A Custom Leather Girth
A long shaped girth with wide, super soft leather lined padding and space for elbows. The outer shell being stiff, gives a wide supportive area with no stretch. A girth like this will last for decades if cared for appropriately.
An old girth popular in the 1970’s which today, still has plenty of life left. A single wide cotton band which takes the horses shape well With no stretch and good bearing surface this is another comfortable, horse friendly girth. These are best hand washed in warm water and scrubbed with a nailbrush. The girth shown does not have the modern roller buckles but they could easily be changed by a saddler.
Now we’ll look at some of the worst offenders for horse comfort. You can see from the inset picture that even when draped across the gate these girths cannot distribute pressure equally across their width. Factors that cause this include parallel stitched lines, padded center panels and central buckles as commonly fitted on humane girths.
Padded Cotton Girth
These have always been a popular girth, and indeed, still are. Possibly because they are a cheaper girth which feels soft to touch and are available in a variety of colours. However, this style of girth collapse in the middle and where the pressure is greatest at the bottom of the ribcage, only offer a very narrow area of support.
Another Girth of Similar Design
An attempt has been made to keep the girth shape by the addition of two outer nylon tapes, however, as you can see, it still fails to give a constant bearing surface. And in fact, would have been better off without the tapes. Whist these are old girths, there are many still on the market today with the same design and material.
A long girth made from a tough, long lasting nylon. The material used on this girth is also used on other girth designs. This material is it’s biggest problem. Because of the parallel stitching along its length, it causes the girth to completely collapse when tight.
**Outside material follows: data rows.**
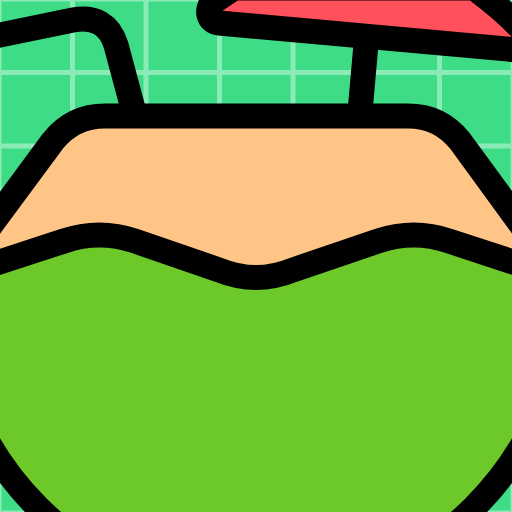
<!DOCTYPE html>
<html lang="en">
<head>
<meta charset="utf-8">
<title>Coconut drink</title>
<style>
:root { --mint: #3fdc87; --grid: #8bebb6; --husk: #6dc82a; --flesh: #ffc587; --parasol: #ff505b; --ink: #000; }
html, body { margin: 0; overflow: hidden; background: var(--mint); }
svg { display: block; width: 512px; height: 512px; }
.backdrop { fill: var(--mint); }
.grid { stroke: var(--grid); stroke-width: 5; fill: none; }
.outline { stroke: var(--ink); stroke-width: 25; stroke-linejoin: round; fill: none; }
.parasol { fill: var(--parasol); }
.flesh { fill: var(--flesh); }
.husk { fill: var(--husk); }
</style>
</head>
<body>
<svg viewBox="0 0 512 512" role="img" aria-label="Coconut drink with a straw and a parasol">
  <rect class="backdrop" width="512" height="512"/>
  <path class="grid" d="M-1 0V512M72.5 0V512M146 0V512M219.500 0V512M293 0V512M366 0V512M439.500 0V512M513 0V512M0-1H512M0 72.500H512M0 146H512M0 439.500H512M0 513H512"/>
  <path class="outline straw" d="M-20 39L73 20Q106 14 116 45L135 116"/>
  <g class="umbrella">
    <path class="outline" d="M366 44L360 112"/>
    <path class="outline parasol" d="M234-12L213 2C206 8 207 22 219 23L540 52Q520 22 474-12Z"/>
  </g>
  <g class="coconut">
    <path class="flesh" d="M-40 267L53 141Q73 116 105 116H408Q440 116 460 141L552 267L512 300H0Z"/>
    <path class="husk" d="M-53 288.500V279L64 241Q99 229 135 241L219 270Q256 285 293 270L378 241Q414 229 449 241L565 279V288.500A309 309 0 0 1-53 288.500Z"/>
    <path class="outline" d="M-40 267L53 141Q73 116 105 116H408Q440 116 460 141L552 267"/>
    <path class="outline" d="M-53 279L64 241Q99 229 135 241L219 270Q256 285 293 270L378 241Q414 229 449 241L565 279"/>
    <path class="outline" d="M-53 288.500A309 309 0 0 0 565 288.500"/>
  </g>
</svg>
</body>
</html>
Another point worth making with the humane style girths is that the buckles on each end are joined by a single nylon strap. If the stitching were to fail, there would be no fixed buckle on that side of the girth. Not a good situation to be in!
A long, shaped girth made from anti-chaff material, well bound edges and a good bearing surface. What lets this girth down is the single sided elastic inserts. This girth style ranks amongst the highest of girthing sins. So with this girth, the elastic is only double thickness giving a lot of stretch and very little resistance to saddle movement. This causes the saddle to tip away from the elastic insert end. As this only happens on one side, the resultant movement will make the horse very sore in his withers and often atrophy can be seen on the opposite side to that of the elastic insert. So why not just change the girth around from time to time? Well, that would make your horse sore on both sides….
Other points worth remembering
When fitting a dressage girth…
– Choose the material most suitable for the job it has to do. For example, a treeless saddle will be far more stable when used with a neoprene girth.
– Use the longest girth possible. This will keep the buckles and buckle surround up away from the elbows when they move. Also, it will minimise the area of skin or hair which could get trapped between the girth straps. The girth shown here is too short.
Checking your girth tension…
– When checking the tension of the girth mounted, it is commonplace to lean forward and slip a hand under the girth just below the saddle flap. But, when you lean forwards, all of the weight goes into the front of the saddle which pushes down into the muscles either side of the wither making the girth appear slacker than when you are sitting upright in the middle of the saddle. It is better to lift a leg forward and feel how much slack there is on the girth buckle. Also, the tightest point of the girth is where we can’t check when mounted. This is underneath on the horse’s sternum. In an ideal world, someone on the ground would check the girth so they could feel down the sides and around the bottom.